Article 50 of the Lisbon Treaty was triggered today which starts a period of negotiation between the UK and EU on the terms of the UK’s exit from the EU.
How may this affect you?
Article 50 formally triggers the process that will lead to the UK leaving the EU. The UK will not leave the EU until that process has ended. The period of negotiation should take two years but commentators predict that it will take longer. Until the UK officially leaves the EU, the UK is still part of the EU and EU law will continue to apply as normal.
Will the status of EU citizens in the UK be affected from today?
There are no changes to the status of EU citizens and their family members in the UK as of today. Nor is there any change to the rules governing EU citizens and their family wanting to come to live and work in the UK for the first time.
Theresa May has expressed her desire to guarantee the status of EU citizens and their family members in the UK once the UK officially leaves the EU and David Davis, the Secretary of State for Exiting the EU, has said this will be the first issue that the Government will seek to solve through the negotiation process. Mrs May has reiterated, in her letter to the EU today, that an early agreement should be reached on this.
However, as highlighted in our “Brexit means Brexit” article, their status is not currently guaranteed and after the UK has left the EU, we are likely to see an end to the freedom of movement rights currently enjoyed by migrants from EEA countries.

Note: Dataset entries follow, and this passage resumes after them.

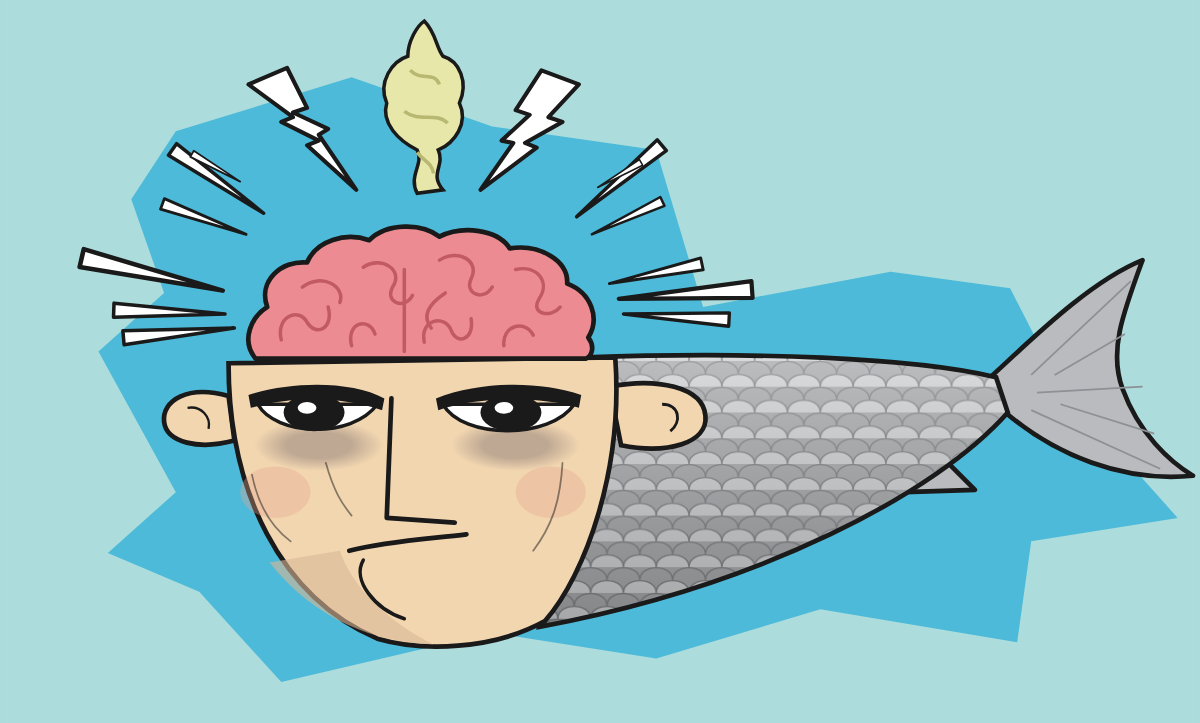
<!DOCTYPE html>
<html lang="en">
<head>
<meta charset="utf-8">
<title>Brain Fish</title>
<link rel="stylesheet" href="https://fonts.googleapis.com/css2?family=Bangers&display=swap">
<style>
  :root {
    --sky: #acdcdc;
    --burst: #4cbad8;
    --ink: #1a1a1a;
    --skin: #f2d6b0;
    --skin-shade: #d9b796;
    --cheek: #e9a58f;
    --brain: #ec8c92;
    --brain-fold: #c25a63;
    --scale: #a6a8ab;
    --scale-light: #cfd1d3;
    --scale-line: #7d8084;
    --fin: #b9bbbe;
    --bolt: #ffffff;
    --fume: #e7e7a9;
    --fume-shade: #b8b872;
  }
  html, body { margin: 0; padding: 0; overflow: hidden; background: var(--sky); font-family: "Bangers", sans-serif; }
  .canvas { width: 1200px; height: 723px; display: block; }
</style>
</head>
<body>
<svg class="canvas" viewBox="0 0 1024 617" xmlns="http://www.w3.org/2000/svg" role="img" aria-label="Cartoon fish with a frowning human face and an exposed buzzing brain">
  <defs>
    <pattern id="fish-scales" width="28" height="22" patternUnits="userSpaceOnUse">
      <rect width="28" height="22" fill="var(--scale)"/>
      <path d="M0,22 C0,8 28,8 28,22" fill="var(--scale-light)" stroke="var(--scale-line)" stroke-width="1.2"/>
      <path d="M-14,11 C-14,-3 14,-3 14,11 M14,11 C14,-3 42,-3 42,11" fill="none" stroke="var(--scale-line)" stroke-width="1.2"/>
    </pattern>
    <linearGradient id="body-shade" x1="0" y1="0" x2="0" y2="1">
      <stop offset="0" stop-color="#fff" stop-opacity="0.25"/>
      <stop offset="1" stop-color="#000" stop-opacity="0.2"/>
    </linearGradient>
    <radialGradient id="eye-bag" cx="0.5" cy="0.5" r="0.5">
      <stop offset="0.5" stop-color="#9c8a80" stop-opacity="0.6"/>
      <stop offset="1" stop-color="#9c8a80" stop-opacity="0"/>
    </radialGradient>
    <path id="ray" d="M0,0 L95,-6 L95,6 Z" fill="var(--bolt)" stroke="var(--ink)" stroke-width="3" stroke-linejoin="round"/>
  </defs>

  <rect class="backdrop" width="1024" height="617" fill="var(--sky)"/>

  <polygon class="burst" fill="var(--burst)" points="150,112 300,66 420,108 560,128 600,262 760,232 862,246 905,330 1005,442 880,462 868,548 700,520 560,562 420,540 240,582 170,505 92,472 150,420 84,300 140,250 112,170"/>

  <g class="fish-tail" stroke="var(--ink)" stroke-width="4" stroke-linejoin="round">
    <path d="M845,322 C880,290 930,240 975,222 C958,268 946,300 958,332 C972,370 998,394 1018,406 C958,412 900,388 858,352 Z" fill="var(--fin)"/>
    <path d="M880,320 L965,240 M885,335 L975,330 M880,350 L990,400 M900,320 L960,285 M905,345 L985,370" stroke="#8d9094" stroke-width="1.5" fill="none"/>
    <path d="M760,398 L800,386 L832,418 L772,420 Z" fill="var(--fin)"/>
  </g>

  <g class="fish-body">
    <path d="M500,305 C640,300 780,305 850,322 L860,352 C800,420 650,500 460,535 Z" fill="url(#fish-scales)"/>
    <path d="M500,305 C640,300 780,305 850,322 L860,352 C800,420 650,500 460,535 Z" fill="url(#body-shade)" stroke="var(--ink)" stroke-width="4"/>
  </g>

  <g class="ears" stroke="var(--ink)" stroke-width="4" fill="var(--skin)">
    <path d="M195,338 C160,328 138,342 140,360 C142,378 170,384 200,376 Z"/>
    <path d="M160,348 C172,346 180,356 178,366" fill="none" stroke-width="2"/>
    <path d="M520,330 C560,322 600,330 602,355 C604,378 570,388 530,380 Z"/>
    <path d="M565,345 C580,345 582,360 572,368" fill="none" stroke-width="2.5"/>
  </g>

  <g class="face">
    <path d="M195,310 L525,305 C532,400 500,490 465,530 C420,555 360,556 322,545 C240,510 195,420 195,310 Z" fill="var(--skin)" stroke="var(--ink)" stroke-width="4"/>
    <path d="M230,480 C270,530 320,548 370,550 C330,530 300,500 290,470 Z" fill="var(--skin-shade)" opacity="0.6"/>
    <ellipse cx="235" cy="420" rx="30" ry="22" fill="var(--cheek)" opacity="0.35"/>
    <ellipse cx="470" cy="420" rx="30" ry="22" fill="var(--cheek)" opacity="0.35"/>
    <ellipse cx="272" cy="380" rx="55" ry="22" fill="url(#eye-bag)"/>
    <ellipse cx="440" cy="380" rx="55" ry="22" fill="url(#eye-bag)"/>

    <g class="eye-left">
      <path d="M220,345 C235,372 300,375 322,345 Z" fill="#fff" stroke="var(--ink)" stroke-width="3"/>
      <ellipse cx="268" cy="352" rx="26" ry="16" fill="var(--ink)"/>
      <ellipse cx="262" cy="348" rx="8" ry="5" fill="#fff"/>
      <path d="M212,337 C250,325 300,325 328,340 L326,350 C290,338 250,338 214,348 Z" fill="var(--ink)"/>
    </g>
    <g class="eye-right">
      <path d="M378,345 C395,375 470,375 490,345 Z" fill="#fff" stroke="var(--ink)" stroke-width="3"/>
      <ellipse cx="436" cy="352" rx="26" ry="16" fill="var(--ink)"/>
      <ellipse cx="430" cy="348" rx="8" ry="5" fill="#fff"/>
      <path d="M372,340 C410,325 460,325 496,337 L494,348 C460,338 410,338 374,350 Z" fill="var(--ink)"/>
    </g>

    <g class="features" fill="none" stroke="var(--ink)" stroke-linecap="round" stroke-linejoin="round">
      <path d="M334,340 L330,442 L388,446" stroke-width="4"/>
      <path d="M298,470 C330,462 365,460 398,456" stroke-width="4"/>
      <path d="M310,478 C300,495 320,520 345,528" stroke-width="3"/>
      <path d="M215,405 C220,430 232,450 248,462" stroke-width="1.5" opacity="0.5"/>
      <path d="M278,395 C285,420 292,430 300,440" stroke-width="1.5" opacity="0.5"/>
      <path d="M480,395 C478,430 470,450 455,470" stroke-width="1.5" opacity="0.5"/>
    </g>
  </g>

  <g class="brain" stroke="var(--ink)" stroke-width="4" stroke-linejoin="round">
    <path d="M218,306 C205,290 215,270 228,262 C220,240 240,222 262,224 C270,205 295,198 315,205 C330,190 360,190 375,202 C395,192 425,196 435,212 C460,208 485,222 484,242 C505,250 512,272 502,288 C508,296 505,304 500,306 Z" fill="var(--brain)"/>
    <g fill="none" stroke="var(--brain-fold)" stroke-width="3" stroke-linecap="round">
      <path d="M240,290 C235,270 255,262 262,275 C270,288 285,280 280,262"/>
      <path d="M258,245 C275,232 295,245 290,258"/>
      <path d="M300,295 C295,275 315,270 320,285 M310,228 C325,218 345,230 335,245 C328,258 345,265 352,252"/>
      <path d="M362,292 C358,272 380,268 385,282 C390,295 405,290 402,272"/>
      <path d="M375,222 C390,212 410,222 402,238 C396,250 412,258 420,245"/>
      <path d="M430,295 C428,278 448,272 455,286 M440,230 C458,226 470,240 460,255 C452,268 470,272 478,262"/>
      <path d="M345,230 L345,300 M380,250 C365,260 360,270 368,280"/>
    </g>
  </g>

  <g class="fume">
    <path d="M356,165 C348,150 362,140 356,128 C340,120 325,105 330,88 C322,70 335,52 348,48 C348,35 356,22 362,18 C372,28 372,40 378,48 C392,52 400,70 392,88 C400,105 388,122 374,128 C380,142 366,148 378,162 Z" fill="var(--fume)" stroke="var(--ink)" stroke-width="3"/>
    <path d="M350,60 C360,70 370,60 375,72 M345,95 C358,105 372,95 382,105 M356,130 C362,138 368,138 370,148" fill="none" stroke="var(--fume-shade)" stroke-width="3"/>
  </g>

  <g class="bolts" fill="var(--bolt)" stroke="var(--ink)" stroke-width="3.5" stroke-linejoin="round">
    <path d="M212,72 L245,58 L262,92 L250,96 L280,110 L272,115 L304,162 L262,124 L272,120 L240,104 L250,100 Z"/>
    <path d="M462,60 L494,72 L468,100 L480,104 L448,122 L458,126 L410,162 L438,122 L428,120 L452,98 L440,94 Z"/>
  </g>

  <g class="rays">
    <use href="#ray" transform="translate(225,182) rotate(-145)"/>
    <use href="#ray" transform="translate(205,155) rotate(-150) scale(0.5)"/>
    <use href="#ray" transform="translate(210,200) rotate(-160) scale(0.8)"/>
    <use href="#ray" transform="translate(190,248) rotate(-167) scale(1.3)"/>
    <use href="#ray" transform="translate(192,268) rotate(-178) scale(1)"/>
    <use href="#ray" transform="translate(200,280) rotate(175) scale(1)"/>
    <use href="#ray" transform="translate(492,185) rotate(-40)"/>
    <use href="#ray" transform="translate(510,160) rotate(-30) scale(0.45)"/>
    <use href="#ray" transform="translate(505,200) rotate(-25) scale(0.7)"/>
    <use href="#ray" transform="translate(520,242) rotate(-12) scale(0.85)"/>
    <use href="#ray" transform="translate(528,255) rotate(-4) scale(1.2)"/>
    <use href="#ray" transform="translate(532,268) rotate(3) scale(0.95)"/>
  </g>
</svg>
</body>
</html>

We expect to have more information after the summit of EU member states is held on 29 April. We will release further updates as soon as more is known.
In the meantime, we recommend that EU citizens living in the UK take steps to obtain documents confirming their right to remain in the UK. Those who have been in the UK lawfully for 5 years can apply for a Permanent Residence Card and those who have been here for less than 5 years can apply for a Registration Certificate.